As interests and concerns about Artificial Intelligence flared world-wide this year, Ringling College of Art and Design rose to the challenge—creating an AI Task Force to research the scope of possibilities and potential challenges of using, working with, and learning from the artificial intelligence machines and software with a particular focus on artists, designers, and writers. Faculty and staff from the College’s Creative Writing and Entertainment Design programs to the Library and Career Services all weighed in on how this new technology could affect their fields and departments. At the helm of the Task Force, Creative Writing faculty Rick Dakan guides the large project in his appointment as chair.
Since accepting the task, Dakan has given talks at The Teaching and Learning with AI Conference at University of Central Florida this past July, and this month he will be presenting with Illustration faculty member Stewart Leith on the topic at the National Association of Schools of Art and Design’s annual meeting.
On the theme of their talk, Leith explains, “AI generated images could fundamentally change the art world and community and it’s important that we understand how it works and what it’s capable of creating.” He said, “We’re seeing a radical shift in the way digital content is being created. The rate of AI-generated image advancement is incredible and it’s not showing signs of slowing down.”
The charge to the Task Force were laid out in two phases. Phase one took place over the summer break and was primarily focused on collecting information. Its members researched the potential impact on the institution, consulted experts, and developed AI integration recommendations. They sent a campus survey on individual knowledge, interest, and concerns about AI.
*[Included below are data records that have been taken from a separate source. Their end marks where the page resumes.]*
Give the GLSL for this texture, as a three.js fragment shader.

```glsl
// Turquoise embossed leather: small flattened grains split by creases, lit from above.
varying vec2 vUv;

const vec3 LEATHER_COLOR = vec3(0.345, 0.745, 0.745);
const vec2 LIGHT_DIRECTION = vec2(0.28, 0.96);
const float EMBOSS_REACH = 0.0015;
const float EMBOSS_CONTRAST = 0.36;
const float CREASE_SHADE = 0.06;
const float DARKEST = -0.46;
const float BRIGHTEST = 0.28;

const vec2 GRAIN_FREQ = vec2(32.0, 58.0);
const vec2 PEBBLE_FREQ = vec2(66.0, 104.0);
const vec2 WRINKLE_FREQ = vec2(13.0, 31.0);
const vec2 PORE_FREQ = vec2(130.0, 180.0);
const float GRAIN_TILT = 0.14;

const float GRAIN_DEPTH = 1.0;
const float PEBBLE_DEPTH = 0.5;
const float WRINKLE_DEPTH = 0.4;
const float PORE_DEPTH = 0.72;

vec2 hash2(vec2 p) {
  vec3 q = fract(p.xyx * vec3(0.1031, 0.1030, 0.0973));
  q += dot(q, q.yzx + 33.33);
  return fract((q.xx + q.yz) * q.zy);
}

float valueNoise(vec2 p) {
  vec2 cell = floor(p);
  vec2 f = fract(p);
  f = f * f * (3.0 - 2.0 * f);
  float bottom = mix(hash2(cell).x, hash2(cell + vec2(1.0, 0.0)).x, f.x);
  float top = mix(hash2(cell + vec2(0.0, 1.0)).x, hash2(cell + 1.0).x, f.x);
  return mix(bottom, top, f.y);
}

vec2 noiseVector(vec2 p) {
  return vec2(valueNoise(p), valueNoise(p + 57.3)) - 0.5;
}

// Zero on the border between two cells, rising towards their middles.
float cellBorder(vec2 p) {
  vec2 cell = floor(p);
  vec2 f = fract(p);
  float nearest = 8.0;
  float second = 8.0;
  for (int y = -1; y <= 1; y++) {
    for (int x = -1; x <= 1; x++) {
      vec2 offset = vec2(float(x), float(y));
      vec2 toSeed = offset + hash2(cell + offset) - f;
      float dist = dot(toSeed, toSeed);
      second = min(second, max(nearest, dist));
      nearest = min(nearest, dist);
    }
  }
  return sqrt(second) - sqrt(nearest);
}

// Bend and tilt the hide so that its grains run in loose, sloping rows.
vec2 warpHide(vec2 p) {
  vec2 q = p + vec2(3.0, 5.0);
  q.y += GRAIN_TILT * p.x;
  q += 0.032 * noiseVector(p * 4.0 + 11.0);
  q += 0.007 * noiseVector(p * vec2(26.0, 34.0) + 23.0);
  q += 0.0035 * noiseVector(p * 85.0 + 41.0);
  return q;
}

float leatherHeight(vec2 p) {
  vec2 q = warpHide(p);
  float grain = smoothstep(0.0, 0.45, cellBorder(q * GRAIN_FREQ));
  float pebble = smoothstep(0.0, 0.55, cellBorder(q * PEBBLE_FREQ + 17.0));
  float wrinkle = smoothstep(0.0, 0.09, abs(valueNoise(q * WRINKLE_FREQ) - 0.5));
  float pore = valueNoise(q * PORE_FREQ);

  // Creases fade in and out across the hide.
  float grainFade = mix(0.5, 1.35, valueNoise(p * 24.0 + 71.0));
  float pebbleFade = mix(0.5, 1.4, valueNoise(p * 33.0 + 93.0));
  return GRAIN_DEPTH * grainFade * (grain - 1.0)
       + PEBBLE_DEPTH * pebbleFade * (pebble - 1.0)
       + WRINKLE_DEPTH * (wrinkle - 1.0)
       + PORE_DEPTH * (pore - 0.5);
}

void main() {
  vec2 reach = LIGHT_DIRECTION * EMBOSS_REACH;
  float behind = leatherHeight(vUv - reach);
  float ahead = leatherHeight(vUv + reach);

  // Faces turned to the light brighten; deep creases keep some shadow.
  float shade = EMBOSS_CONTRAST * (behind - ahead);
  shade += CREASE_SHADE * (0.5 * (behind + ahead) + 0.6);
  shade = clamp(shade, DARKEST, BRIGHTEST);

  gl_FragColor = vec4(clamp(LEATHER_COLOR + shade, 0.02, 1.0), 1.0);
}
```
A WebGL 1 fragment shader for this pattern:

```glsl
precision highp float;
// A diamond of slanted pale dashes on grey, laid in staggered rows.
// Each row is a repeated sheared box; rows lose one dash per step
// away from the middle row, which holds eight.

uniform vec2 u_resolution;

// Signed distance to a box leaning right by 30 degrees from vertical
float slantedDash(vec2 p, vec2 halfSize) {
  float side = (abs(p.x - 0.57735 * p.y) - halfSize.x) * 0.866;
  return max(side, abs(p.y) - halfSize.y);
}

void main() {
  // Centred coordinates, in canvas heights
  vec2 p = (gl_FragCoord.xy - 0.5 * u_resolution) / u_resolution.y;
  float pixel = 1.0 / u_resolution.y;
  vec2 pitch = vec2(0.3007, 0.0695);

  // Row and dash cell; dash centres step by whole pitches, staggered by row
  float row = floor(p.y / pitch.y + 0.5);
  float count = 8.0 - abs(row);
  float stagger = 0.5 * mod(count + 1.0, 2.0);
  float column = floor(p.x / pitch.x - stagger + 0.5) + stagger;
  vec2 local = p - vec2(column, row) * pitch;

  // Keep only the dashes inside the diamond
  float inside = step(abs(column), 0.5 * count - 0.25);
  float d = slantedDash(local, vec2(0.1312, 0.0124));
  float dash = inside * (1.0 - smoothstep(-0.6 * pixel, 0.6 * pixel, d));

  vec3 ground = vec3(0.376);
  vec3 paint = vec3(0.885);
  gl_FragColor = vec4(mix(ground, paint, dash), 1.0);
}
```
In phase two, the Task Force began implementing their findings and proposals into programming and curricula. The programming began with a guest speaker series that kicked-off last month with the talk, Making Art as a Human in the AI Apocalypse???, by character and production designer and alum Lindsey Olivares ’09, Computer Animation. The group is providing training and resources for faculty and students and establishing partnerships with AI research centers and technology companies. Two classes will begin in the Spring 2024 Semester to help guide students through the new terrain: a 100-level Fundamentals of AI open elective class, taught by Dakan, and a 300-level AI Techniques and Processes for Art, taught by Leith.
At the Teaching and Learning with AI conference, Dakan gave a presentation about the class that he is teaching, and found comradery in the likeminded community. “It was fascinating to meet and exchange ideas about AI with faculty from a wide variety of colleges and universities. Everyone is still trying to figure AI out. What does it mean for our students, our courses, our pedagogy? Ringling College has taken the initiative to answer these questions for our institution, and I’m proud to be part of that process,” he shared. “At NASAD, Stewart and I will have a chance to share what we’re doing at Ringling College and learn how other art schools are handling the existential challenges that AI is creating for the world of art and design. It’s a vital conversation, and Ringling is meeting the challenge head on.”
Motion Design faculty David Broduer presented on the topic at the Artificial Conference in August this year. His presentation covered his experience with AI in his personal digital arts practice and how he is tackling AI in the classroom. He also spoke about AI business, ethics, and law, and building a future with AI.
Broduer takes a direct and all embracing approach to AI as an educator: “My approach to AI and my students is to embrace it, learn it, and become experts in it. It is here to stay and we have to learn how to harness its power, pivot, and grow along with it. Fighting against it will only slowly make you obsolete.”
The next talk in Ringling College’s AI series is November 2, at 7 pm in the Morganroth Auditorium as the College welcomes Val Jones from Storyfile. Storyfile is a company working with AI in video, making software to make AI sound more conversational.